Lisa Batya Feld
Lisa Batya Feld has edited a wide range of websites and academic journals. She is excited to bring her deep sense of curiosity and love of language to her role as web content editor for the Jewish Women's Archive. She holds a BA in medieval studies from Bard College and an MFA in creative writing from Colorado State University. She is also a novelist, drawing her inspiration from history and folklore, stories of what was, what might have been, and what might yet be.
The Jewish Women’s Archive and the Jewish Women’s Foundation of New York are joining together to honor JWFNY’s fourteen Isha Koach honorees for this year. Each of these social entrepreneurs were shaped by experiences where abstract social or environmental problems suddenly became very concrete.
Susan Hess first came to New Orleans as a young bride in 1965, three days before Hurricane Betsy, and she remembered the one good thing about that storm was that it cemented her identity as a New Orleans insider in a way that would have taken decades otherwise.
For the tenth anniversary of Hurricane Katrina, JWA created an exhibit to highlight the stories of evacuees and survivors of the storm, based on interviews we had recorded shortly after Katrina. I listened to stories of heartbreaking losses, narrow escapes, and rare moments of unexpected humor.
Yelena Akhtiorskaya's debut novel, Panic in a Suitcase, has brought her a whirlwind of accolades, including a spot on the National Book Foundation's "5 Under 35" list. As JWA features her as part of a Power Couple for her unique take on the immigrant experience, our Web Content Editor, Lisa Feld, asked her about her writing, her new-found fame, and returning to Odessa decades after her family's exodus.
As we mark the 70th anniversary of Regina Jonas' death, we encourage you to incorporate her story into your sermons and teachings for Shabbat Bereishit and the holidays.
Here are some ideas to get you started!
This October marks the 70th anniversary of the death of Regina Jonas, the first woman ever ordained as a rabbi. Born in Berlin in 1902, Jonas began talking to friends about her desire to become a rabbi when she was still a teen, and later studied under Eduard Banath, who oversaw ordination for the Hochschule für die Wissenschaft des Judentums, a liberal, nondenominational seminary in Berlin. But when Banath died in 1930, Jonas struggled to find another rabbi willing to ordain her. She argued brilliantly for the possibility of women becoming rabbis and eventually won over Rabbi Max Dienemann, executive director of the Conference of Liberal Rabbis, in 1935.
After Bel Kaufman, writer and public school teacher, published Up the Down Staircase in 1965, one assistant principal at a school where she had taught began adding a warning to his memos: “DO NOT SHOW THIS TO BEL KAUFMAN.” The disclaimer is a testament to what a nerve Kaufman hit with her novel, which followed a young teacher through her first year in an urban public school and highlighted the insane bureaucracy that got in the way of actual teaching.
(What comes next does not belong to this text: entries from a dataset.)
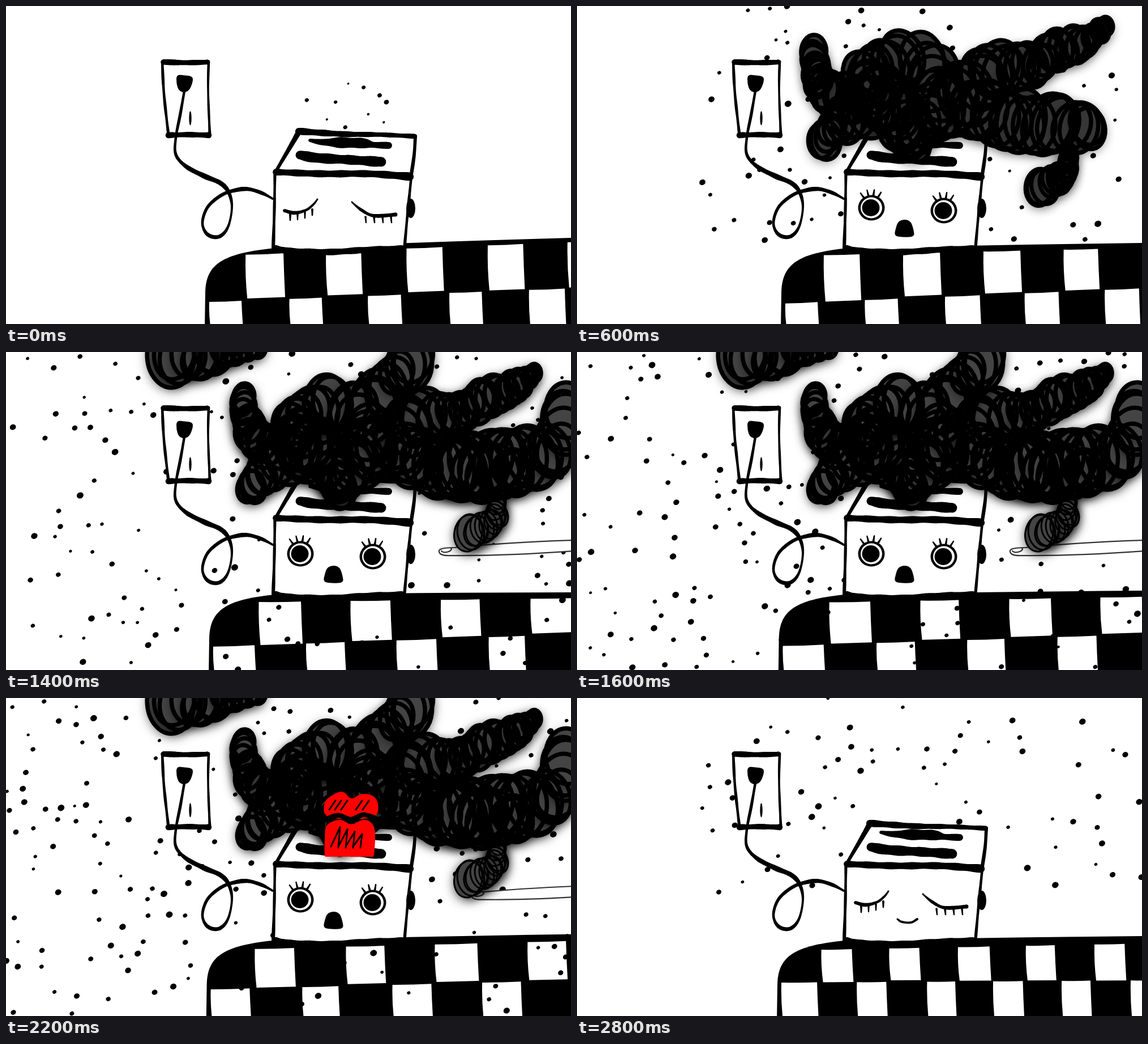
An HTML page with a canvas that plays this animation: 998 px wide and 561 px high, repeating every 3 s.

```html
<!DOCTYPE html>
<html lang="en">
<head>
<meta charset="utf-8">
<title>Toaster</title>
<style>
html, body { margin: 0; width: 100%; height: 100%; overflow: hidden; background: #fff; }
canvas { display: block; width: 100%; height: 100%; }
</style>
</head>
<body>
<canvas id="stage" width="998" height="561"></canvas>
<script>
const c = document.getElementById('stage').getContext('2d');
const STEP = 200, STEPS = 15, TAU = Math.PI * 2;
const W = 998, H = 561;
const LAST = STEPS - 1;

const mix = (a, b, t) => a + (b - a) * t;

function seeded(seed) {
  let s = seed * 7919 + 17;
  return () => {
    s = (s + 0x6D2B79F5) | 0;
    let t = Math.imul(s ^ (s >>> 15), 1 | s);
    t = (t + Math.imul(t ^ (t >>> 7), 61 | t)) ^ t;
    return ((t ^ (t >>> 14)) >>> 0) / 4294967296;
  };
}

function oval(x, y, rx, ry = rx, color = '#000', turn = 0) {
  c.fillStyle = color;
  c.beginPath();
  c.ellipse(x, y, rx, ry, turn, 0, TAU);
  c.fill();
}

function spline(a, b, d, e, t) {
  return 0.5 * (2 * b + (d - a) * t + (2 * a - 5 * b + 4 * d - e) * t * t + (3 * b - a - 3 * d + e) * t * t * t);
}

// Visits a smooth path through x, y, size triples; gap(size) is the stride.
function walk(p, gap, visit) {
  const n = p.length / 3;
  const get = (i, k) => p[Math.max(0, Math.min(n - 1, i)) * 3 + k];
  for (let i = 0; i < n - 1; i++) {
    const len = Math.hypot(get(i + 1, 0) - get(i, 0), get(i + 1, 1) - get(i, 1));
    const m = Math.ceil(len / gap(get(i, 2)));
    for (let j = 0; j < m + (i === n - 2); j++) {
      const at = k => spline(get(i - 1, k), get(i, k), get(i + 1, k), get(i + 2, k), j / m);
      visit(at(0), at(1), at(2));
    }
  }
}

function ink(...p) {
  c.fillStyle = '#000';
  c.beginPath();
  walk(p, () => 1, (x, y, w) => {
    const r = Math.max(0.6, w / 2 * (1 + 0.07 * Math.sin(x * 0.16 + y * 0.11)));
    c.moveTo(x + r, y);
    c.arc(x, y, r, 0, TAU);
  });
  c.fill();
}

function shape(color, ...p) {
  c.fillStyle = color;
  c.beginPath();
  for (let i = 0; i < p.length; i += 2) c.lineTo(p[i], p[i + 1]);
  c.closePath();
  c.fill();
}

// Closed blob smoothed through edge midpoints.
function blob(color, ...p) {
  const n = p.length;
  c.fillStyle = color;
  c.beginPath();
  c.moveTo((p[n - 2] + p[0]) / 2, (p[n - 1] + p[1]) / 2);
  for (let i = 0; i < n; i += 2) {
    const j = (i + 2) % n;
    c.quadraticCurveTo(p[i], p[i + 1], (p[i] + p[j]) / 2, (p[i + 1] + p[j + 1]) / 2);
  }
  c.fill();
}

/* ---------- tablecloth ---------- */
// step, left side, first white check, check period, right top, seam height
const clothKeys = [
  [0, 351, 425, 142, 409, 520], [3, 360, 434, 142, 418, 523], [5, 359, 440, 193, 418, 514],
  [7, 358, 448, 160, 424, 518], [10, 351, 438, 160, 415, 514], [13, 359, 442, 160, 420, 508],
  [14, 353, 433, 120, 420, 500]
];

function clothPose(step) {
  const i = Math.max(1, clothKeys.findIndex(k => k[0] >= step));
  const [a, b] = [clothKeys[i - 1], clothKeys[i]];
  return a.map((v, k) => mix(v, b[k], (step - a[0]) / (b[0] - a[0]))).slice(1);
}

function drawCloth(step) {
  const [left, start, period, right, seamLeft] = clothPose(step);
  const rnd = seeded(step + 1), jitter = size => (rnd() - 0.5) * size;
  const top = x => mix(431, right, (x - 430) / 568);
  const seam = x => mix(seamLeft, 496, (x - 360) / 638);
  const edge = 7.5 + step * 0.4, skew = 3;

  c.fillStyle = '#000';
  c.beginPath();
  c.moveTo(left, H + 9);
  c.lineTo(left + 1, 505);
  c.bezierCurveTo(left + 2, 455, left + 32, 437, 470, top(470) - 2);
  c.quadraticCurveTo(720, top(720) - 3, W, top(W));
  c.lineTo(W, H + 9);
  c.fill();

  const check = (a, b, up, down) => {
    const lift = jitter(4);
    c.fillStyle = '#fff';
    c.beginPath();
    c.moveTo(a, up(a));
    c.quadraticCurveTo((a + b) / 2, up((a + b) / 2) + 1, b, up(b));
    c.quadraticCurveTo(b + 1, (up(b) + down(b)) / 2, b + skew, down(b) + lift);
    c.lineTo(a + skew, down(a) + lift);
    c.quadraticCurveTo(a - 1, (up(a) + down(a)) / 2, a, up(a));
    c.fill();
  };
  const white = period * 0.44;
  for (let x = start; x < W; x += period)
    check(x + jitter(4), x + white + jitter(6), x => top(x) + edge, seam);
  for (let x = start - period / 2; x < W; x += period) {
    const first = x < start;
    check(first ? left + 8 : x + 3 + jitter(5), first ? start - 9 : x + white + jitter(6), x => seam(x) + 2, () => H + 9);
  }
}

/* ---------- crumbs ---------- */
const reach = [105, 330, 325, 382, 402, 570];

function crumbCloud(step) {
  if (step === 0) return { rx: 105, ry: 100, floor: 250, count: 17 };
  if (step === LAST) return { rx: 410, ry: 330, floor: 350, count: 75 };
  return {
    rx: reach[step] || 800,
    ry: step < 3 ? 113 + step * 35 : 600,
    floor: step < 3 ? 300 : step < 5 ? 416 : H,
    count: step < 6 ? 20 + step * 25 : 130 + step * 8
  };
}

function drawCrumbs(step) {
  const { rx, ry, floor, count } = crumbCloud(step);
  const rnd = seeded(step + 40), placed = [];
  const small = step === 0 ? 0.75 : 1;
  for (let tries = 0; placed.length < count && tries < 6000; tries++) {
    const x = 600 + (rnd() * 2 - 1) * rx, y = rnd() * floor;
    if (x < 0 || x > W || Math.hypot((x - 600) / rx, (y - 235) / ry) > 1) continue;
    if (placed.some(p => Math.hypot(p[0] - x, p[1] - y) < 20 * small)) continue;
    placed.push([x, y]);
    const r = (2.4 + 3.3 * rnd()) * small;
    oval(x, y, r * 1.08, r * 0.95, '#000', -0.5);
  }
}

/* ---------- outlet, cord, toaster ---------- */
function drawOutlet() {
  shape('#fff', 276, 97, 358, 97, 360, 229, 287, 229);
  ink(278, 99, 10, 320, 100, 9, 356, 99, 9);
  ink(287, 228, 10, 320, 227, 9, 358, 228, 10);
  ink(276, 98, 5, 279, 155, 5, 287, 228, 5);
  ink(358, 98, 5, 357, 150, 4, 360, 228, 5);
  blob('#000', 301, 121, 314, 122, 330, 124, 330, 134, 324, 149, 314, 153, 305, 149, 301, 137);
  oval(325.5, 198, 2.2, 12.5);
  ink(315, 150, 5, 308, 190, 5, 300, 232, 5, 300, 262, 5, 318, 283, 7, 350, 300, 9, 378, 312, 8,
    393, 328, 7, 399, 355, 4, 392, 390, 5, 376, 407, 7, 356, 403, 6, 347, 383, 5, 356, 355, 5,
    380, 334, 6, 405, 325, 7, 428, 323, 7, 452, 330, 6, 471, 340, 4);
}

function drawToaster() {
  shape('#fff', 475, 292, 517, 222, 724, 229, 716, 300, 704, 429, 570, 434, 472, 427);
  ink(477, 291, 5, 500, 252, 7, 518, 221, 10);
  ink(517, 221, 12, 595, 226, 10, 660, 227, 8, 722, 230, 8);
  ink(723, 230, 6, 721, 262, 6, 716, 297, 6);
  ink(477, 293, 11, 560, 296, 12, 640, 296, 12, 713, 301, 14);
  ink(475, 293, 5, 474, 360, 5, 472, 427, 6);
  ink(716, 300, 5, 709, 370, 5, 704, 425, 5);
  ink(477, 427, 11, 500, 432, 11, 570, 434, 11, 640, 430, 11, 700, 428, 11);
  ink(537, 237, 6, 556, 240, 10, 590, 241, 18, 630, 242, 17, 650, 245, 11, 676, 246, 12);
  ink(519, 263, 16, 550, 268, 18, 600, 271, 16, 663, 275, 18);
  oval(715, 357, 8, 17);
}

/* ---------- face ---------- */
function closedEyes() {
  ink(492, 361, 6, 510, 365, 6, 530, 360, 5, 543, 350, 4, 550, 341, 3);
  ink(611, 346, 3, 628, 360, 5, 650, 370, 6, 688, 368, 7);
  for (let i = 0; i < 4; i++) {
    const xl = 502 + 13 * i, yl = 368 - i * i, xr = 635 + 15 * i;
    ink(xl, yl, 4, xl, yl + 10, 2.5);
    ink(xr, 372, 4, xr + 1, 382, 2.5);
  }
}

function openEye(x, y, half, tilt) {
  for (let i = 0; i < 4; i++) {
    const a = (i - 1.6) * 0.4, s = Math.sin(a), k = -Math.cos(a);
    ink(x + s * 22, y + k * 22, 4, x + s * 32, y + k * 32, 2.5);
  }
  oval(x, y, 23.5, 22.5);
  if (!half) {
    oval(x, y, 19, 18.5, '#fff');
    oval(x - 1, y, 15.5, 15);
    return;
  }
  c.save();
  c.beginPath();
  c.ellipse(x, y, 20.5, 19.5, 0, 0, TAU);
  c.clip();
  shape('#fff', x - 25, y + tilt, x + 25, y - tilt, x + 25, y + 30, x - 25, y + 30);
  c.restore();
}

function drawFace(step) {
  if (step === 0 || step === LAST) {
    closedEyes();
    if (step) ink(566, 390, 3, 574, 395, 4, 590, 396, 4, 601, 390, 4);
    return;
  }
  const half = step === 1 || step === 10;
  openEye(520, 356, half, 1);
  openEye(648, 361, half, 3);
  if (step > 1) blob('#000', 567, 380, 579, 376, 590, 380, 595, 396, 596, 407, 578, 408, 560, 406, 563, 392);
}

/* ---------- smoke ---------- */
// Each arm is a coil along x, y, radius points.
const arms = [
  [520, 160, 50, 448, 160, 38, 424, 118, 33, 417, 82, 30],
  [545, 170, 58, 470, 200, 44, 434, 240, 32],
  [592, 242, 36, 560, 180, 56, 508, 128, 46, 575, 92, 50],
  [600, 215, 44, 640, 165, 62, 610, 100, 52],
  [650, 170, 58, 705, 145, 64, 730, 115, 52, 800, 108, 40, 850, 78, 38, 900, 62, 30, 934, 36, 16],
  [700, 180, 52, 780, 205, 56, 855, 210, 52, 905, 212, 40]
];
const drip = [868, 262, 20, 862, 298, 25, 816, 322, 32];
const plumes = [
  [286, 4, 54, 340, 8, 46, 395, -8, 34, 440, -12, 24],
  [640, 110, 60, 690, 40, 46, 722, 15, 46],
  [790, 205, 60, 880, 195, 56, 960, 180, 56, 995, 105, 54]
];

function coil(points, pen, fill, rnd) {
  const rings = [];
  walk(points, r => Math.max(5, r * 0.3), (x, y, r) => {
    const k = 0.82 + 0.22 * rnd();
    rings.push([x + (rnd() - 0.5) * r * 0.2, y + (rnd() - 0.5) * r * 0.2, r * k * 0.75, r * k, (rnd() - 0.5) * 0.9]);
  });
  return { rings, pen, fill };
}

function drawSmoke(step) {
  if (step === 0 || step === LAST) return;
  const held = step >= 7 && step <= 11;
  const rnd = seeded(held ? 7 : step);
  const grown = Math.min(1, step / 3);
  const fill = held ? '#444' : step > 11 ? '#161616' : '#363636';
  const coils = arms.concat(held ? plumes : []).map(a => coil(a, 7.5, fill, rnd));
  coils.push(coil(drip, held ? 3 : 7, fill, rnd));

  c.save();
  c.translate(600, 240);
  c.scale(grown, grown);
  c.translate(-600, -240);
  c.save();
  c.shadowColor = held ? 'rgba(0,0,0,.55)' : 'rgba(0,0,0,.3)';
  c.shadowBlur = 20;
  c.shadowOffsetY = 5;
  for (const k of coils)
    for (const [x, y, rx, ry, turn] of k.rings) oval(x, y, rx, ry, k.fill, turn);
  c.restore();
  c.strokeStyle = '#000';
  for (const k of coils) {
    c.lineWidth = k.pen;
    for (const ring of k.rings) {
      c.beginPath();
      c.ellipse(...ring, 0, TAU);
      c.stroke();
    }
  }
  c.restore();
}

/* ---------- knife, toast, sparks ---------- */
function drawKnife(step) {
  if (step < 5 || step === LAST) return;
  const x = 765 + Math.max(0, (7 - step) * 65, (step - 10) * 57);
  const y = 352 - (x - 765) * 0.06;
  c.fillStyle = '#fff';
  c.strokeStyle = '#333';
  c.lineWidth = 2.2;
  c.beginPath();
  c.moveTo(1004, 332);
  c.quadraticCurveTo((x + 1000) / 2, 336, x + 28, y - 7);
  c.quadraticCurveTo(x - 2, y - 7, x, y);
  c.quadraticCurveTo(x + 1, y + 8, x + 20, y + 7);
  c.quadraticCurveTo((x + 1000) / 2, y + 8, 1004, 351);
  c.fill();
  c.stroke();
  c.beginPath();
  c.ellipse(x + 13, y - 3, 9, 4, -0.2, -0.4, Math.PI);
  c.stroke();
}

function drawToast(step) {
  if (step < 9 || step > 11) return;
  c.save();
  c.beginPath();
  c.rect(540, 0, 140, 280);
  c.clip();
  c.translate(0, step === 9 ? 45 : 0);
  blob('#f00', 562, 212, 561, 184, 574, 172, 596, 162, 609, 181, 626, 168, 650, 171, 659, 188, 655, 212, 609, 214);
  for (const x of [571, 581, 592, 618, 630]) ink(x, 197, 3, x + 11, 181, 3);
  blob('#f00', 562, 300, 563, 240, 565, 222, 592, 212, 609, 226, 632, 212, 650, 222, 653, 245, 648, 300);
  ink(566, 214, 9, 588, 207, 9, 609, 215, 10, 632, 206, 9, 655, 214, 9);
  for (let i = 0; i < 4; i++) {
    const x = 574 + i * 13, y = 228 + i * 4;
    ink(x, 262, 3, x + 16, y, 3);
    ink(x + 16, y, 3, x + 13, 264, 3);
  }
  c.restore();
}

function petals(x, y, count, length, turn, color, pen, rnd) {
  c.strokeStyle = color;
  c.lineWidth = pen;
  for (let i = 0; i < count; i++) {
    const len = length * (0.88 + 0.3 * rnd());
    c.save();
    c.translate(x, y);
    c.rotate(turn + (i + 0.3 * (rnd() - 0.5)) * TAU / count);
    c.beginPath();
    c.moveTo(0, 0);
    c.bezierCurveTo(len * 0.7, len * 0.2, len * 1.15, len * 0.17, len, 0);
    c.bezierCurveTo(len * 0.9, -len * 0.15, len * 0.5, -len * 0.1, 0, 0);
    c.stroke();
    c.restore();
  }
}

function drawSparks(step) {
  if (step < 12 || step === LAST) return;
  const rnd = seeded(5), size = step === 12 ? 0.6 : 1;
  for (let i = 0; i < 36; i++) {
    const x = 850 - 380 * rnd() ** 1.4, y = 60 + 185 * rnd();
    oval(x, y, 2 + 2.8 * rnd(), undefined, '#fff');
  }
  oval(809, 217, 8.5, 8.5, '#fff');
  for (const x of [583, 701]) {
    petals(x, 160, 8, 65 * size, -1.8, '#e08b27', 5.5, rnd);
    petals(x, 157, 7, 42 * size, -2.1, '#f00', 7, rnd);
  }
}

/* ---------- scene ---------- */
const layers = [drawCloth, drawCrumbs, drawKnife, drawOutlet, drawToaster, drawFace, drawSmoke, drawToast, drawSparks];

function draw(step) {
  c.fillStyle = '#fff';
  c.fillRect(0, 0, W, H);
  c.lineCap = c.lineJoin = 'round';
  for (const layer of layers) layer(step);
}

let shown = -1;
function tick() {
  const step = Math.floor(performance.now() / STEP) % STEPS;
  if (step !== shown) draw(shown = step);
  requestAnimationFrame(tick);
}
tick();
</script>
</body>
</html>
```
I love my job.
About half a year ago, I was hired as the new web content editor for the Jewish Women’s Archive, helping to rework our content for the new website. A huge part of that has been writing short biographies for the thousands of women featured on the site, from pioneers of the feminist movement to literal pioneers of the Wild West. The goal is to give you a small taste of what makes each of these women extraordinary and link to other places on jwa.org and the web where you can find out more; the difficulty is trying to tell the stories of these women’s rich and varied lives in fewer than 200 words.
There was a moment in my late twenties when I seriously considered rabbinical school. I was changing careers, trying to figure out what my next step would be, and becoming a rabbi would have allowed me to blend my love of Jewish ritual, my intellectual curiosity, and my passion for helping people into a calling. It made sense, on a deep level. But the more I talked about it with friends who were already rabbis and rabbinical students, the more they cautioned me, “As a woman, if you become a rabbi and you’re not married yet, you need to accept that you’ll probably never marry. Men don’t want to date women who are authority figures; it’s too emasculating.” I wanted to be a rabbi. But I also wanted marriage and children. When I believed that I needed to choose between them, I couldn’t bear the thought of never having children of my own. I quietly turned my focus to other graduate programs.
How to cite this page
Jewish Women's Archive. "Lisa Batya Feld." (Viewed on November 28, 2015) <http://jwa.org/blog/author/lisa-batya-feld>.